January 22, 2016 Heritage Capital Corporation v. Equitable Trust Company et al. (Alta.) (Civil) (By Leave) (36301) Fifteen weeks to rule.
January 21, 2016 Jonathan David Meer v. Her Majesty the Queen (Alta.) (Criminal) (As of Right / By Leave) (36448) Ruling from the Bench
January 20, 2016 Her Majesty the Queen v. Meredith Katharine Borowiec (Alta.) (Criminal) (As of Right) (36585) Nine weeks & one day to rule.
January 19, 2016 Joseph Wilson v. Atomic Energy of Canada Limited (F.C.) (Civil) (By Leave) (36354) Twenty-five weeks & two days to rule.

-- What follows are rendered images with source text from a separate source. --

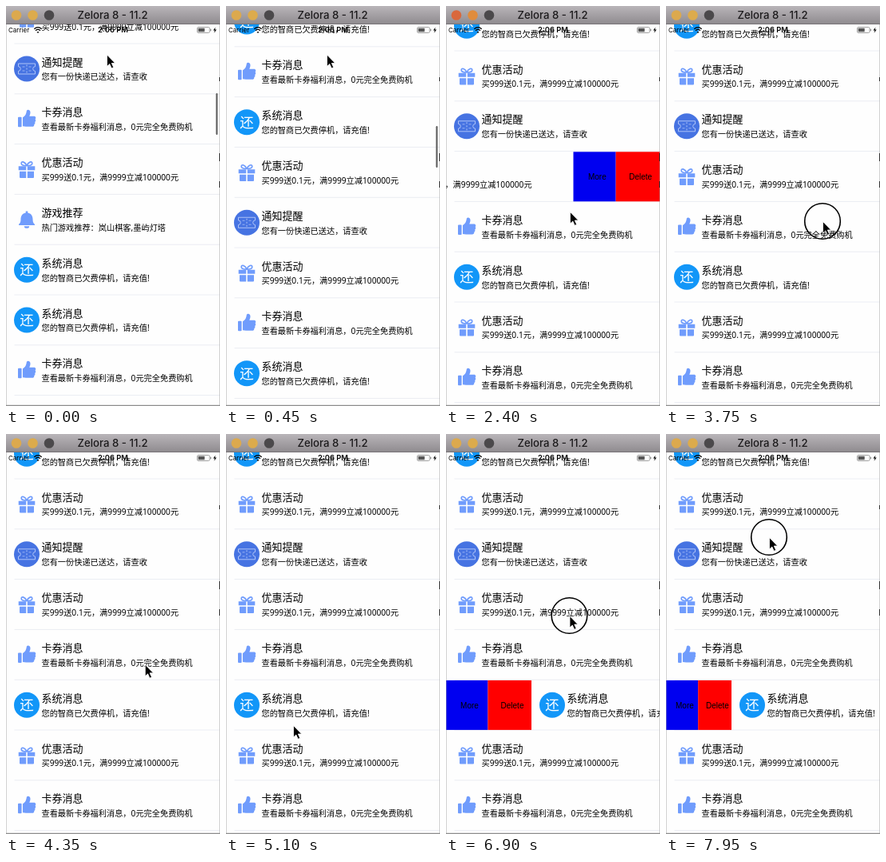
Write an HTML page that moves like this. It is 268 px wide and 500 px high and loops after 8 s.

```html
<!DOCTYPE html>
<html lang="zh-CN">
<head>
<meta charset="utf-8">
<title>Swipe list</title>
<style>
html, body { margin: 0; width: 100%; height: 100%; overflow: hidden; background: #fff; }
svg { display: block; width: 268px; height: 500px; }
text { font-family: 'Noto Sans', 'Noto Sans CJK SC', 'Noto Sans CJK', sans-serif; fill: #000; }
.title { font-size: 13px; }
.sub { font-size: 10.2px; }
.seal { font-size: 17.5px; fill: #fff; text-anchor: middle; font-weight: 300; }
.bar { font: 500 13.2px Inter, sans-serif; text-anchor: middle; fill: #1c1a1c; }
.status { font: 8px Inter, sans-serif; }
.clock { font: 600 9.4px Inter, sans-serif; text-anchor: middle; }
.action { font: 10px 'Liberation Sans', Arial, sans-serif; text-anchor: middle; }
</style>
</head>
<body>
<svg viewBox="0 0 268 500">
  <defs>
    <linearGradient id="chrome" x2="0" y2="1">
      <stop offset="0" stop-color="#b9b5b9"/>
      <stop offset="1" stop-color="#8f8b8f"/>
    </linearGradient>
    <clipPath id="screen"><rect y="23" width="268" height="475.5"/></clipPath>

    <!-- icons are centred on 0,0 -->
    <g id="ticket">
      <circle r="16" fill="#4673e2"/>
      <g fill="none" stroke="#b9ccfa" stroke-width=".9">
        <path d="M-10.500-6.500h21v3.700a2.800 2.800 0 0 0 0 5.600v3.700h-21V2.800a2.800 2.800 0 0 0 0-5.600z"/>
        <path d="M0-5v10" stroke-dasharray="2 2"/>
        <path d="M-5.500-2.500h3M-5.500 2.500h3M2.500-2.500h3M2.500 2.500h3" stroke-width=".7"/>
      </g>
    </g>
    <g id="thumb" fill="#709cfc">
      <rect x="-11" y="-2.500" width="4.600" height="12.500" rx="1"/>
      <path d="M-5-2C-1.500-4-.6-7-.2-10c.2-2.200 4.600-2.200 4.700 1.500 0 2-.6 3.500-1.200 5H9c2.600 0 2.800 2.600 1.600 3.700 1 1.200.8 2.600-.4 3.400.6 1.300.2 2.400-.9 3 .2 1.700-.6 2.900-2.500 2.900H-1L-5 9z"/>
    </g>
    <g id="gift" fill="#709cfc">
      <path d="M-10.300-3.800h9.500v5h-9.500zM.8-3.800h9.500v5H.8zM-9 2.700h8.200V11H-8q-1 0-1-1zM.8 2.700H9V10q0 1-1 1H.8z"/>
      <path d="M0-4.500C-2-9.500-6.500-10.500-6.800-7.500-7-5.200-4-4.500 0-4.500zM0-4.500C2-9.500 6.500-10.500 6.800-7.500 7-5.200 4-4.500 0-4.500z" fill="none" stroke="#709cfc" stroke-width="1.700"/>
    </g>
    <g id="bell" fill="#709cfc">
      <path d="M-1.300-10.500h2.600v2C5.500-7.700 7.500-4.500 7.500-.5c0 3.500.8 5 2.500 6.500v1.200h-20V6c1.700-1.500 2.500-3 2.500-6.500 0-4 2-7.200 6.200-8z"/>
      <path d="M-3.200 8.300h6.400a3.200 2.600 0 0 1-6.400 0z"/>
    </g>
    <g id="seal">
      <circle r="16" fill="#1296f8"/>
      <text class="seal" y="6.500">还</text>
    </g>
  </defs>

  <rect width="268" height="500" fill="#fefefe"/>
  <g clip-path="url(#screen)">
    <g id="list"></g>
    <rect id="thumbBar" x="262.800" width="2.400" height="52" rx="1.200" fill="#707070"/>
  </g>

  <text class="status" x="3" y="33">Carrier</text>
  <g fill="none" stroke="#000" stroke-width="1.300">
    <path d="M35.300 28.700q4.700-4.200 9.400 0M37 30.700q3-2.600 6 0"/>
    <path d="M39 32.500h2l-1 1.200z" fill="#000" stroke-width=".6"/>
  </g>
  <text class="clock" x="134" y="33.300">2:06 PM</text>
  <rect x="239.500" y="26.500" width="15.500" height="7" rx="1.500" fill="none" stroke="#8a8a8a" stroke-width=".8"/>
  <rect x="240.700" y="27.700" width="8" height="4.600" rx=".5" fill="#555"/>
  <rect x="255.800" y="28.700" width="1.200" height="2.600" fill="#8a8a8a"/>
  <path d="M262.500 26.500l-3 4h2l-.8 3.200 3-4.200h-2z"/>

  <rect width="268" height="22.500" fill="url(#chrome)"/>
  <rect y="22" width="268" height="1" fill="#777377"/>
  <circle id="light1" cx="13" cy="11.500" r="6.300"/>
  <circle id="light2" cx="33.500" cy="11.500" r="6.300"/>
  <circle cx="54" cy="11.500" r="6.300" fill="#4b494b"/>
  <text class="bar" x="133.500" y="16">Zelora 8 - 11.2</text>

  <path d="M.3 23v476M267.700 23v476" stroke="#a5a5a5" stroke-width=".6"/>
  <path d="M267.500 89v5M267.500 184v10M267.500 219v8" stroke="#333"/>
  <path d="M0 499.300h268" stroke="#8d8d8d" stroke-width="1.300"/>

  <g id="pointer">
    <circle id="ring" r="22.300" fill="none" stroke="#000" stroke-width="1.600"/>
    <path d="M.5 .5v14.500l3.300-3 2.400 5.300 2.500-1.100-2.400-5.200h4.400z" stroke="#fff" stroke-width=".8"/>
  </g>
</svg>

<script>
const LOOP = 8000, STEP = 150;
const WIDTH = 268, ROW = 62.8, FIRST = -15.6, SCROLL = 493.4;
const $ = id => document.getElementById(id);

const kinds = {
  notice: ['ticket', '通知提醒', '您有一份快递已送达，请查收'],
  coupon: ['thumb', '卡券消息', '查看最新卡券福利消息，0元完全免费购机'],
  offer: ['gift', '优惠活动', '买999送0.1元，满9999立减100000元'],
  game: ['bell', '游戏推荐', '热门游戏推荐：岚山棋客,墨屿灯塔'],
  system: ['seal', '系统消息', '您的智商已欠费停机，请充值!']
};
const order = ('offer notice coupon offer game system system coupon ' +
  'system offer notice offer coupon system offer coupon').split(' ');

// tracks: [time, value, ...]
const pointerTrack = [
  [0, 126, 60.5], [600, 126, 60.5], [1350, 233, 217], [1500, 233, 217],
  [2250, 155, 252], [2400, 155, 257], [2850, 88, 222], [3000, 88, 222],
  [3750, 196, 269], [4050, 196, 269], [5100, 84, 364], [5400, 47, 340],
  [6150, 154, 332], [6900, 154.5, 227], [7950, 129, 129]
];
const swipes = {
  11: [[0, 0], [1500, 0], [2250, -78], [2400, -108.5], [3000, -108.5], [3750, 0]],
  13: [[0, 0], [5400, 0], [6150, 107], [6900, 107], [7950, 82]]
};
const presses = [[1500, 2250], [3000, 3900], [5400, LOOP]];

function sample(track, t) {
  const next = track.findIndex(k => k[0] > t);
  if (next < 0) return track[track.length - 1].slice(1);
  const a = track[next - 1], b = track[next];
  const p = (t - a[0]) / (b[0] - a[0]), e = p * p * (3 - 2 * p);
  return a.slice(1).map((v, i) => v + (b[i + 1] - v) * e);
}
const within = (t, spans) => spans.some(([a, b]) => t >= a && t < b);

const action = (label, color) =>
  `<g><rect y=".5" height="62" fill="${color}"/><text class="action" y="35.600">${label}</text></g>`;

$('list').innerHTML = order.map((name, i) => {
  const [icon, title, sub] = kinds[name];
  return `<g transform="translate(0 ${FIRST + i * ROW})">
    <g id="cell${i}">
      <use href="#${icon}" x="26" y="31.300"/>
      <text class="title" x="44.500" y="27.400">${title}</text>
      <text class="sub" x="44.500" y="45.200">${sub}</text>
    </g>
    <path d="M10.500 62.600H268" stroke="#e6e9f0" stroke-width=".8"/>
    ${swipes[i] ? `<g id="actions${i}">${action('More', '#0000f0')}${action('Delete', '#ff0000')}</g>` : ''}
  </g>`;
}).join('');

function swipe(i, offset) {
  const w = Math.abs(offset), left = offset < 0 ? WIDTH - w : 0;
  $('cell' + i).setAttribute('transform', `translate(${offset} 0)`);
  const group = $('actions' + i);
  group.style.display = w > 0.4 ? '' : 'none';
  const edges = [0, 0.49, 1].map(f => left + f * w);
  [...group.children].forEach((button, n) => {
    const [box, label] = button.children;
    box.setAttribute('x', edges[n]);
    box.setAttribute('width', edges[n + 1] - edges[n]);
    label.setAttribute('x', (edges[n] + edges[n + 1]) / 2 + 3.3);
  });
}

function draw(t) {
  const p = Math.min(1, t / 1200), scroll = SCROLL * (1 - (1 - p) ** 3);
  $('list').setAttribute('transform', `translate(0 ${-scroll})`);
  $('thumbBar').setAttribute('y', 109 + scroll * 0.11);
  $('thumbBar').setAttribute('opacity', Math.max(0, Math.min(1, (1400 - t) / 350)));

  for (const i in swipes) swipe(i, sample(swipes[i], t)[0]);

  const [x, y] = sample(pointerTrack, t);
  $('pointer').setAttribute('transform', `translate(${x} ${y})`);
  $('ring').style.display = within(t, presses) ? '' : 'none';

  const warm = within(t, [[2250, 3150]]);
  $('light1').setAttribute('fill', warm ? '#d9683c' : '#dca94e');
  $('light2').setAttribute('fill', warm ? '#e08c3c' : '#dcab4c');
}

const start = performance.now();
function tick() {
  const t = (performance.now() - start) % LOOP;
  draw(Math.floor(t / STEP) * STEP);
  requestAnimationFrame(tick);
}
draw(0);
requestAnimationFrame(tick);
</script>
</body>
</html>
```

January 18, 2016 Conférence des juges de paix magistrats du Québec et autres c. Procureure générale du Québec et autres (Qc) (Civile) (Autorisation) (36165) Thirty-eight weeks & four days to rule.
January 15, 2016 Akeem Smith Seruhungo v. Her Majesty the Queen (Alta.) (Criminal) (As of Right) (36523) Ruling from the Bench.
January 15, 2016 Johnathan Peter Spicer v. Her Majesty the Queen (Alta.) (Criminal) (As of Right) (36532) Ruling from the Bench.
January 14, 2016 Workers’ Compensation Appeal Tribunal et al. v. Fraser Health Authority et al. (B.C.) (Civil) (By Leave) (36300) Thirty weeks & three days to rule.
January 13, 2016 Joseph Ryan Lloyd v. Her Majesty the Queen (B.C.) (Criminal) (By Leave) (35982) Thirteen weeks & two days to rule.
January 12, 2016 Jessica Ernst v. Alberta Energy Regulator (Alta.) (Civil) (By Leave) (36167)
The Supreme Court of Canada took a year and a day to rule on merely a preliminary motion in Ernst vs AER. There was no trial and no evidence allowed, although that didn’t stop Justice Rosalie Abella from making facts up to change why the AER, then EUB, violated Ernst’s Charter rights.
January 11, 2016 Lee Carter et al. v. Attorney General of Canada et al. (B.C.) (Civil) (By Leave) (35591) Ruling from the Bench.